Here’s a roundup of some of the key policy and budget items:

Senate Bill 5227: Diversity, equity and inclusion

This new policy requires all higher education institutions to provide their entire faculty and staff with professional development training focused on diversity, equity, inclusion and anti-racism. A similar bill, Senate Bill 5044, also requires professional development training for K-12 teachers, staff, administrators and elected school leaders, including school board directors.

Under SB 5227, each program, which will be developed within the college or university, must be “rooted in eliminating structural racism” while improving academic, social and health outcomes for students, especially those from historically marginalized communities.

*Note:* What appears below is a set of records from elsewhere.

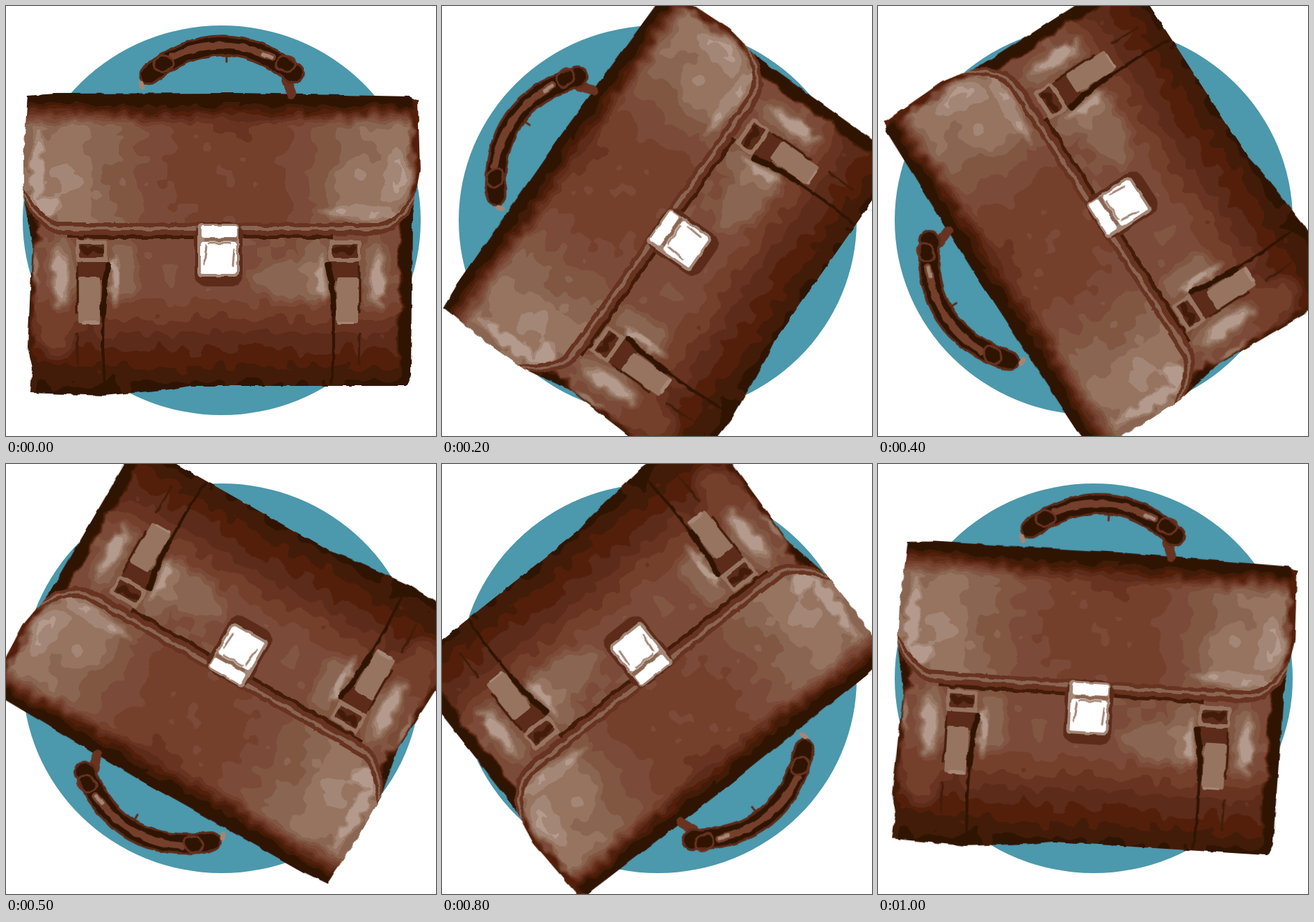
Animation, 618 px wide and 618 px high, one loop 1100 ms. Source, as an HTML page with a canvas:

```html
<!DOCTYPE html>
<html lang="en">
<head>
<meta charset="utf-8">
<title>Spinning briefcase</title>
<style>
html, body { margin: 0; width: 100%; height: 100%; overflow: hidden; background: #fff; }
canvas { display: block; }
</style>
</head>
<body>
<canvas id="stage" width="618" height="618"></canvas>
<script>
const SIZE = 618, STEP = 100;
const ANGLES = [0, -27.5, -55, -95.5, -123, -150.4, -178, -198, -218.6, -287, -356.4];
// Leather tones, dark to light
const TONES = ['#301402', '#421c08', '#541f0a', '#5c2b1a', '#683320', '#74402c',
  '#7c4a38', '#825742', '#8a6652', '#967460', '#a48676', '#b49a8c'];
const RGB = TONES.map(t => [1, 3, 5].map(i => parseInt(t.slice(i, i + 2), 16)));
const STRAPS = [{ x: 122, side: 1 }, { x: 488, side: -1 }];

const stage = document.getElementById('stage').getContext('2d');
const bag = Object.assign(document.createElement('canvas'), { width: SIZE, height: SIZE });
const c = bag.getContext('2d', { willReadFrequently: true });
c.lineCap = c.lineJoin = 'round';

const clamp = (v, lo, hi) => Math.max(lo, Math.min(hi, v));
const mix = (a, b, t) => a + (b - a) * t;
function smooth(from, to, v) {
  const t = clamp((v - from) / (to - from), 0, 1);
  return t * t * (3 - 2 * t);
}

function hash(x, y) {
  const s = Math.sin(x * 127.1 + y * 311.7) * 43758.5453;
  return s - Math.floor(s);
}

// Smooth seeded noise from -1 to 1
function noise(x, y) {
  const ix = Math.floor(x), iy = Math.floor(y);
  const u = smooth(0, 1, x - ix), v = smooth(0, 1, y - iy);
  return 2 * mix(mix(hash(ix, iy), hash(ix + 1, iy), u),
    mix(hash(ix, iy + 1), hash(ix + 1, iy + 1), u), v) - 1;
}
const wobble = (x, y, amount, scale) => [
  x + amount * noise(x / scale, y / scale),
  y + amount * noise(x / scale + 90, y / scale + 40)];

// Calls paint(x, y, index of the pixel's first byte) for every pixel
function eachPixel(paint) {
  for (let y = 0, i = 0; y < SIZE; y++)
    for (let x = 0; x < SIZE; x++, i += 4) paint(x, y, i);
}

// Pulls the tone of point p towards a level inside a soft ellipse
function glow(p, x, y, rx, ry, level) {
  const d = Math.hypot((p.x - x) / rx, (p.y - y) / ry);
  p.v = mix(p.v, level, 1 - smooth(.5, 1.4, d));
}

function flapTone(x, y) {
  const p = { x, y, v: 5.2 + 3.4 * smooth(50, 230, Math.abs(x - 318)) };
  glow(p, 325, 182, 30, 18, 4.3);
  glow(p, 85, 255, 36, 46, 9.4);
  glow(p, 44, 235, 9, 52, 11.4);
  glow(p, 62, 288, 17, 11, 11.4);
  glow(p, 515, 265, 50, 40, 9.4);
  glow(p, 508, 297, 55, 9, 10.5);
  glow(p, 560, 245, 17, 36, 10.6);
  return mix(p.v * smooth(136, 178, y), 2, smooth(578, 588, x));
}

function bodyTone(x, y) {
  const p = { x, y, v: 6.3 - 6 * clamp((y - 405) / 140, 0, 1) };
  glow(p, 72, 450, 26, 50, 5);
  glow(p, 412, 393, 58, 30, 8.3);
  for (const s of STRAPS) {
    glow(p, s.x + 44 * s.side, 380, 22, 42, 8.5);
    glow(p, s.x + 34 * s.side, 393, 7, 30, 10.8);
    glow(p, s.x - 42 * s.side, 385, 20, 50, 8.3);
    glow(p, s.x - 46 * s.side, 390, 11, 36, 11.2);
  }
  p.v = mix(p.v, 1, smooth(44, 36, x));
  glow(p, 41, 375, 5, 20, 9);
  glow(p, 38, 320, 11, 24, 0);
  return mix(p.v, 0, smooth(562, 569, x));
}

// Flap, seam and body by the distance below the round-cornered flap edge
function leatherTone(x, y) {
  const corner = Math.max(0, Math.abs(x - 307) - 225) / 55;
  const below = y + noise(x / 12, y / 12) - (326 - 45 * corner ** 2);
  const [wx, wy] = wobble(x, y, 5, 12);
  const blotch = .5 * noise(x / 17 + 30, y / 17 + 70);
  if (below < -15) return flapTone(wx, wy) + blotch;
  if (below < -9) return 4;
  if (below < -4) return 8;
  if (below < 3) return 4;
  if (below < 8 && x > 88 && x < 470) return 1;
  return bodyTone(wx, wy) + blotch;
}

function paintLeather() {
  const image = c.createImageData(SIZE, SIZE);
  eachPixel((x, y, i) => {
    const tone = clamp(Math.floor(leatherTone(x, y) + .5), 0, 11);
    image.data.set([...RGB[tone], 255], i);
  });
  c.putImageData(image, 0, 0);
  c.globalCompositeOperation = 'destination-in';
  c.fill(new Path2D('M31 129L70 126 335 125 580 130 592 136 595 235 584 300 582 530 575 546' +
    ' 265 546 235 551 140 560 35 556 38 520 31 490 38 345 25 275 25 215Z'));
  c.globalCompositeOperation = 'source-over';
}

function box(color, x, y, w, h, r = 3) {
  c.fillStyle = color;
  c.beginPath();
  c.roundRect(x, y, w, h, r);
  c.fill();
}

function line(color, width, d) {
  c.strokeStyle = color;
  c.lineWidth = width;
  c.stroke(new Path2D(d));
}

function drawStrap({ x, side }) {
  c.save();
  c.translate(x, 0);
  c.scale(side, 1);
  box(TONES[3], -20, 366, 42, 28);
  box(TONES[9], -18, 390, 31, 66);
  box(TONES[10], -12, 453, 24, 5);
  line(TONES[1], 3, 'M-20 375V440M-20 470L-19 515');
  line(TONES[0], 4, 'M18 400L17 490 20 543');
  line(TONES[0], 8, 'M25 372L20 395 17 443');
  box(TONES[9], -22, 336, 46, 32);
  box(TONES[3], -17, 342, 36, 20);
  line(TONES[1], 9, 'M-11 348L-6 354 4 348 14 352');
  c.restore();
}

function drawLock() {
  box(TONES[3], 271, 310, 69, 93, 18);
  box(TONES[10], 275, 313, 60, 76, 6);
  box('#fff', 280, 316, 53, 17, 4);
  box(TONES[8], 284, 334, 49, 4);
  box('#fff', 279, 339, 52, 46, 4);
  line(TONES[10], 3, 'M288 344L285 371M292 341H322M327 350L325 374');
}

function drawHandle() {
  const arc = 'M206 98Q312 16 413 97';
  line(TONES[4], 14, 'M404 108L411 126');
  line(TONES[3], 31, arc);
  line(TONES[0], 24, arc);
  line(TONES[5], 10, 'M240 72Q312 40 382 74');
  for (const x of [226, 402]) {
    c.beginPath();
    c.ellipse(x, 83, 14, 11, 0, 0, 7);
    line(TONES[4], 3, 'M0 0');
    c.stroke();
  }
  line(TONES[3], 3, 'M316 73V80');
  line(TONES[10], 5, 'M370 69L381 74');
  line(TONES[10], 7, 'M194 110L196 116');
}

// Gives all contours a slightly torn edge
function roughen(amount, scale) {
  const source = new Uint32Array(c.getImageData(0, 0, SIZE, SIZE).data.buffer);
  const image = c.createImageData(SIZE, SIZE), out = new Uint32Array(image.data.buffer);
  eachPixel((x, y, i) => {
    const [sx, sy] = wobble(x, y, amount, scale).map(v => clamp(Math.round(v), 0, SIZE - 1));
    out[i / 4] = source[sy * SIZE + sx];
  });
  c.putImageData(image, 0, 0);
}

function drawBag() {
  paintLeather();
  STRAPS.forEach(drawStrap);
  drawLock();
  drawHandle();
  roughen(1.4, 9);
}

function frame(time) {
  stage.fillStyle = '#fff';
  stage.fillRect(0, 0, SIZE, SIZE);
  stage.fillStyle = '#4c98ac';
  stage.beginPath();
  stage.ellipse(310, 308, 286, 280, 0, 0, 7);
  stage.fill();
  stage.save();
  stage.translate(SIZE / 2, SIZE / 2);
  stage.rotate(ANGLES[Math.floor(time / STEP) % ANGLES.length] * Math.PI / 180);
  stage.drawImage(bag, -SIZE / 2, -SIZE / 2);
  stage.restore();
}

drawBag();
let start;
function tick(now) {
  start ??= now;
  frame(now - start);
  requestAnimationFrame(tick);
}
frame(0);
requestAnimationFrame(tick);
</script>
</body>
</html>
```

At least 80% of each school’s faculty and staff must complete the training every two years. The schools must also conduct a “campus climate assessment” at least every five years, which school leaders can use to inform the trainings.

Trainings for faculty and staff will begin in the 2022-23 academic year, and beginning in the 2024-25 academic year, all students must also participate in the trainings.

Senate Bill 5228: Health equity

The University of Washington and Washington State University, which house the state’s two public medical schools, will be required to address cultural and racial differences in health care in their teachings. The legislation aims to prepare students to “understand and counteract racism and implicit bias in health care,” the legislation says. According to the state Department of Health, many communities in Washington face health inequities because of their race, culture, identity or where they live.

UW and WSU must develop a health equity curriculum by the start of 2023. Once the curriculum is in place, students must complete a course before they graduate.

According to the bill, topics in the curriculum could include strategies for recognizing patterns of health care disparities, intercultural communication skills training, historical examples of medical and public health racism and implicit bias training.

House Bill 1028: Teaching assessments

This bill eliminates a standardized assessment for student teachers called the edTPA — the educative Teacher Performance Assessment — which all students must pass before they can receive their teaching certification. Critics of the test, which is administered by private education corporation Pearson, have said it’s expensive, too lengthy and unnecessary, given other state and national standards.

The bill instead focuses on adopting a different set of knowledge, skill and performance standards, which will be “evidence-based, measureable, meaningful and documented.”

Senate Bill 5030: Counseling programs

Each K-12 school district must develop and implement a plan for a comprehensive school counseling program by the start of the 2022-23 academic year. The program must be based on state and national counselor frameworks, and will provide a process for identifying student needs through data analysis.

Because sometimes school counselors are assigned to other duties, like playground watch or data entry, the bill also mandates programs allocate at least 80% of counselors’ time to specific counseling work, including guiding students in academic opportunities, career planning or social-emotional learning. Another bill adds half a counselor position to every high-poverty school.

Other key legislation hits issues from health and wellness to additional learning assistance in schools, such as one that directs all public and private schools to provide free menstrual hygiene products in bathrooms, one that expands access to affordable child care for postsecondary students and one that mandates schools fix or replace fixtures that leach lead into water sources. Another new policy pushes youth detention and treatment facilities to improve their education programs, in hopes of boosting the facilities’ graduation numbers and curbing recidivism rates.

A few bills didn’t make it to Gov. Jay Inslee’s desk, including one that would have expanded eligibility for those applying to the Washington College Grant and another that would have allowed juniors and seniors to spend another year in high school, addressing learning losses and missed extracurricular opportunities because of the COVID-19 pandemic.